- **EXERCISE AIM**
Exactly the lines from the top of the records below through the one containing "--marker: #d93a48;" must be set down, with no line added or dropped.
*** EXERCISE MATERIALS
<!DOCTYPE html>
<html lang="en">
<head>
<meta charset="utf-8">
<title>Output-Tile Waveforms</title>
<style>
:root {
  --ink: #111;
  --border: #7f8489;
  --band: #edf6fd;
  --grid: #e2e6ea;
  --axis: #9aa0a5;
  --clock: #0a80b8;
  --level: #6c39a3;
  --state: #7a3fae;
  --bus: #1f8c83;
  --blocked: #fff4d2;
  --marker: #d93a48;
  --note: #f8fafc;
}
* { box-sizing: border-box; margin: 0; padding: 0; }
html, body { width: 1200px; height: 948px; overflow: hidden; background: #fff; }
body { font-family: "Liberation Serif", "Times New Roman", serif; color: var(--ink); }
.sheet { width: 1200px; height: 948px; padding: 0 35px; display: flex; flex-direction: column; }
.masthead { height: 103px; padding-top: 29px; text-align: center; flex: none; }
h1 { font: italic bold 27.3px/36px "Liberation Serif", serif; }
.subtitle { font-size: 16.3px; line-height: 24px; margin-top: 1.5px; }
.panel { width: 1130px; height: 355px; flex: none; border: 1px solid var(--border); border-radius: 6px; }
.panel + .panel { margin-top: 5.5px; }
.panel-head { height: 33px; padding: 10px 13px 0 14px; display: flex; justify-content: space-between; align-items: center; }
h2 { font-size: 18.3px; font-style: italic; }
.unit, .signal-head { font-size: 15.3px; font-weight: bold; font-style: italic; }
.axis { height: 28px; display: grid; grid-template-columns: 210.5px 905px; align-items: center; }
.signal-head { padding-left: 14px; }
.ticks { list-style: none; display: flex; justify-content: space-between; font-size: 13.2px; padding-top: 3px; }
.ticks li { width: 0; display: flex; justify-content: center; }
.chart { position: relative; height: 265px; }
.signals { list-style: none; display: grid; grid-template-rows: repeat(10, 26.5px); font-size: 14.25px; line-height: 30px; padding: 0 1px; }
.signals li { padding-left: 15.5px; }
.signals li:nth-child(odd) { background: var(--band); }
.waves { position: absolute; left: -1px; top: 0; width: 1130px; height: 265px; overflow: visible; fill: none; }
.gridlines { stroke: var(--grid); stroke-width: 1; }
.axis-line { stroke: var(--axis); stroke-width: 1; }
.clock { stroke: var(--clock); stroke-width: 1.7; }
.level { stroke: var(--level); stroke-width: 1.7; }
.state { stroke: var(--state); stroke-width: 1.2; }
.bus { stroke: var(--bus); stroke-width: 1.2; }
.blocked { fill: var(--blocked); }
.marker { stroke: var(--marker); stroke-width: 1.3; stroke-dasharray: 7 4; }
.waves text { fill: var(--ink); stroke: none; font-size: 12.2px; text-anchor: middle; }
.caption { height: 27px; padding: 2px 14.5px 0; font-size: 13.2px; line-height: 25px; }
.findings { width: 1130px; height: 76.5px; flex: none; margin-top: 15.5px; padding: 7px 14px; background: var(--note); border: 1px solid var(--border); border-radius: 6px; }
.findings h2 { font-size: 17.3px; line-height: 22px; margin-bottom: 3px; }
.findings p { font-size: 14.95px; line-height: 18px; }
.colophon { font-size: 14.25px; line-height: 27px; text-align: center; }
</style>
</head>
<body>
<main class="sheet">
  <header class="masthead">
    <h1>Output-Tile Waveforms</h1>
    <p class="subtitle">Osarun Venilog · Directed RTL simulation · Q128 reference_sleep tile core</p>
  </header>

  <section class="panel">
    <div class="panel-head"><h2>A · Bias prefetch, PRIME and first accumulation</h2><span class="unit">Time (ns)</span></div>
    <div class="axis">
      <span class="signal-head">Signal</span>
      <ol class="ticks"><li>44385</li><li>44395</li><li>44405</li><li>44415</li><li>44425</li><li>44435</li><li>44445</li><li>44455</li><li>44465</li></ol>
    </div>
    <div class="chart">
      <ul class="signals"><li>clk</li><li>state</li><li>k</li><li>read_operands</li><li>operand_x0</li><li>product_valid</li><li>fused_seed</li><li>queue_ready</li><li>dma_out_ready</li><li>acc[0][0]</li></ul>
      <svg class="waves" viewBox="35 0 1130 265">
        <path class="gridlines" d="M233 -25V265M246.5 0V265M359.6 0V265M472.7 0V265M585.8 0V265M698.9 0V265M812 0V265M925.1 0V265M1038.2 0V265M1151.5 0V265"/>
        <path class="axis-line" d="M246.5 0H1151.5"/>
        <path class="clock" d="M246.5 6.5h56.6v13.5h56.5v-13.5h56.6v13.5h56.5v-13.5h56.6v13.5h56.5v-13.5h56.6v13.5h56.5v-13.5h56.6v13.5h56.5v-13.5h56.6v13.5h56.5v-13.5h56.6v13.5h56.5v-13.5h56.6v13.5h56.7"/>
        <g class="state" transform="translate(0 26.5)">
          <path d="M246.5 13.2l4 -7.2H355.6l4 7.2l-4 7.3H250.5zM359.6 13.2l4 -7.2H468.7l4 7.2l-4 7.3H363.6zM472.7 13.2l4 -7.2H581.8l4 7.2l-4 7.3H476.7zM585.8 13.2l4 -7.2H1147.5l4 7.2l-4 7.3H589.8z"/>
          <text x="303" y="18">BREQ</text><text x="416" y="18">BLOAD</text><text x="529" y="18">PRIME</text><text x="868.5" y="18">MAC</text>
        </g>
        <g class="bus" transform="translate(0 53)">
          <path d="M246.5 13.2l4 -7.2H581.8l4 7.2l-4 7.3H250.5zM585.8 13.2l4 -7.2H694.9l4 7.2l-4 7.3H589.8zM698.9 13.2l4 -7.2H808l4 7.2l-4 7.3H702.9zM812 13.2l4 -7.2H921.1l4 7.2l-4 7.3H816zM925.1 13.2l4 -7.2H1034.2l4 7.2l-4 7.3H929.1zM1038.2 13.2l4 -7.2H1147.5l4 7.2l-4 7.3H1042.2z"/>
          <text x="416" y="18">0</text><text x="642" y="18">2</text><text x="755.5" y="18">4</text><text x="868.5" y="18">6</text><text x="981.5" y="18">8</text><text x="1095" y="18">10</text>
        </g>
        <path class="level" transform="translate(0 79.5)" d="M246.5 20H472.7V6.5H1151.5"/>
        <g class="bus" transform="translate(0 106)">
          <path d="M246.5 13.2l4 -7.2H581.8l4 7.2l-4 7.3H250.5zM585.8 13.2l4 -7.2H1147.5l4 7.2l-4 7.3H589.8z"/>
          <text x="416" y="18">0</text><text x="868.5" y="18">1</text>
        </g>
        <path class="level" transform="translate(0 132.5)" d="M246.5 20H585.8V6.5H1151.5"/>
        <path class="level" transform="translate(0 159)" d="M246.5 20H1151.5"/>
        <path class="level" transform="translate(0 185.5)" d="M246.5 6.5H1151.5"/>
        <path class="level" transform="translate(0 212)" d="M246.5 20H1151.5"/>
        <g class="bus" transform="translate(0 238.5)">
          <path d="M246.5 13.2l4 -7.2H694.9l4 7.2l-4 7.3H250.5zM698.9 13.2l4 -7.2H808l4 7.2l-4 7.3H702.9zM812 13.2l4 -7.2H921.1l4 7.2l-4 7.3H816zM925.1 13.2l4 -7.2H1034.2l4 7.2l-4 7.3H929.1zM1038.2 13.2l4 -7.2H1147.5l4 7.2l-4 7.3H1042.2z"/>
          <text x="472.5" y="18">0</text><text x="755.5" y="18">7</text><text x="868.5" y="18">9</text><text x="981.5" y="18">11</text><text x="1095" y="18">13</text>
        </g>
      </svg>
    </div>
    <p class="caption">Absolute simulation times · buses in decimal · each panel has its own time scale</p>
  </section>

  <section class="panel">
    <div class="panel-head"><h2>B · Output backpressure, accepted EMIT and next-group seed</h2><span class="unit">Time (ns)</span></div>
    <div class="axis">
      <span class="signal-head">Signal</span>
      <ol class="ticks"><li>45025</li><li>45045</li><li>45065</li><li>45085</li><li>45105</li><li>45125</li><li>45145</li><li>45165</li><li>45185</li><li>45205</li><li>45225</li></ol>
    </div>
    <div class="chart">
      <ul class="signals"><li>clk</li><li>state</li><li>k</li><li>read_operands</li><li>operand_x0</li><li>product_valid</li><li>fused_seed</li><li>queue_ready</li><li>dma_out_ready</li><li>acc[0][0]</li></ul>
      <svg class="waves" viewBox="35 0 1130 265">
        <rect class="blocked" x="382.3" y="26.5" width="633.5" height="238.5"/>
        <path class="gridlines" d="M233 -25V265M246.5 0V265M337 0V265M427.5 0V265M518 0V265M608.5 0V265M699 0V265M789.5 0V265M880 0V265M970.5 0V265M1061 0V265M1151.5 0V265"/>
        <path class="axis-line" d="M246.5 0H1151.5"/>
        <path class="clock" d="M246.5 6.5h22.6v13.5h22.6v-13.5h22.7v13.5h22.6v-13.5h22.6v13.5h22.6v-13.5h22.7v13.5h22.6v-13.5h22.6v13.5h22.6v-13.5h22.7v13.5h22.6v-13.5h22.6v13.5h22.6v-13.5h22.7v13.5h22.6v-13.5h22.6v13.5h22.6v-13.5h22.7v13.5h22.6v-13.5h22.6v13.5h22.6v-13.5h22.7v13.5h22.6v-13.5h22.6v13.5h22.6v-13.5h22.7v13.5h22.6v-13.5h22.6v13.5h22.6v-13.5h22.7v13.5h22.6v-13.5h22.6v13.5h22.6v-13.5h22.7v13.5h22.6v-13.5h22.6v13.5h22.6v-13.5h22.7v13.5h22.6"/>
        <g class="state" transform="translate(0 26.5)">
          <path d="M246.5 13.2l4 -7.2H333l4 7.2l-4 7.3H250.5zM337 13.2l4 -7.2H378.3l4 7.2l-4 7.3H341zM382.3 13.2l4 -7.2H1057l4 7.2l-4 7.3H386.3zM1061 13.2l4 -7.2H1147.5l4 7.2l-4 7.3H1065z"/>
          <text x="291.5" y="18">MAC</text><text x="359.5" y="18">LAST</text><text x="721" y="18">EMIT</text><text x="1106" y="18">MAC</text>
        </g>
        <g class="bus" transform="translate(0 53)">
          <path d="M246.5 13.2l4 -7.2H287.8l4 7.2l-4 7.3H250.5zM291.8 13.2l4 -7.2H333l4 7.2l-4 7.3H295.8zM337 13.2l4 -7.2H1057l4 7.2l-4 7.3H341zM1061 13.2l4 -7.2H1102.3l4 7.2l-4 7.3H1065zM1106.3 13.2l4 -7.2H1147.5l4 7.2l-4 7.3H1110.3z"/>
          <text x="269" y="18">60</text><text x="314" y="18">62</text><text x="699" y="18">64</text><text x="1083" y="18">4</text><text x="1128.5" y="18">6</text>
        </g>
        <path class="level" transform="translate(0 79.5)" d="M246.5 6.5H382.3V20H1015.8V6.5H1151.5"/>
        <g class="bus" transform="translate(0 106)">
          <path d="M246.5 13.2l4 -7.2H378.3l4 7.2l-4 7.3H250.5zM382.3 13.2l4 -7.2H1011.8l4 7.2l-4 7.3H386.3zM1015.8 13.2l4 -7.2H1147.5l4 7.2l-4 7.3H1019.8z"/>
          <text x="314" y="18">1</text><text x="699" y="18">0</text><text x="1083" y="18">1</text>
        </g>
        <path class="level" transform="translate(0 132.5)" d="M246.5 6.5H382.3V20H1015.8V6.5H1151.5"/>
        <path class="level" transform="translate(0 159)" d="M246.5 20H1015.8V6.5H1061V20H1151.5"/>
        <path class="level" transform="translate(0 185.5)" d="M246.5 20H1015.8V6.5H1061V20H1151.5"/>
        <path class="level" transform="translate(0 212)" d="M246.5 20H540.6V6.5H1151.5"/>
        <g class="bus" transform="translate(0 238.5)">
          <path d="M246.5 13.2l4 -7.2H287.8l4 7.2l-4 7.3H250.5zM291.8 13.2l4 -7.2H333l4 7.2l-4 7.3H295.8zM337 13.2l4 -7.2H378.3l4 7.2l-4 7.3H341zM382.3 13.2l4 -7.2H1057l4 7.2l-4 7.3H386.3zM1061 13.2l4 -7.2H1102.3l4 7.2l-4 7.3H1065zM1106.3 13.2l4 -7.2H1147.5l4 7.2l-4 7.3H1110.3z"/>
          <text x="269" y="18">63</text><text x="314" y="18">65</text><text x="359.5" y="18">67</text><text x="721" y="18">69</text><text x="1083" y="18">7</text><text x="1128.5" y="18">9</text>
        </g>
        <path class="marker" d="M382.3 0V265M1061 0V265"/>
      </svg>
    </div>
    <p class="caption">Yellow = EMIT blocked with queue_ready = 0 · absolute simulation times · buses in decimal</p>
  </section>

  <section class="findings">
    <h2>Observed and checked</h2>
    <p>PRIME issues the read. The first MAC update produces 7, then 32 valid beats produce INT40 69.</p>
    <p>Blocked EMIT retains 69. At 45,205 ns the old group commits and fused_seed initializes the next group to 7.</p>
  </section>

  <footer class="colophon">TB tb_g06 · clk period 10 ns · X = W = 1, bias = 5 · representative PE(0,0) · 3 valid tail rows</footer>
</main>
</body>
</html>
******
- **SOLUTION**
<!DOCTYPE html>
<html lang="en">
<head>
<meta charset="utf-8">
<title>Output-Tile Waveforms</title>
<style>
:root {
  --ink: #111;
  --border: #7f8489;
  --band: #edf6fd;
  --grid: #e2e6ea;
  --axis: #9aa0a5;
  --clock: #0a80b8;
  --level: #6c39a3;
  --state: #7a3fae;
  --bus: #1f8c83;
  --blocked: #fff4d2;
  --marker: #d93a48;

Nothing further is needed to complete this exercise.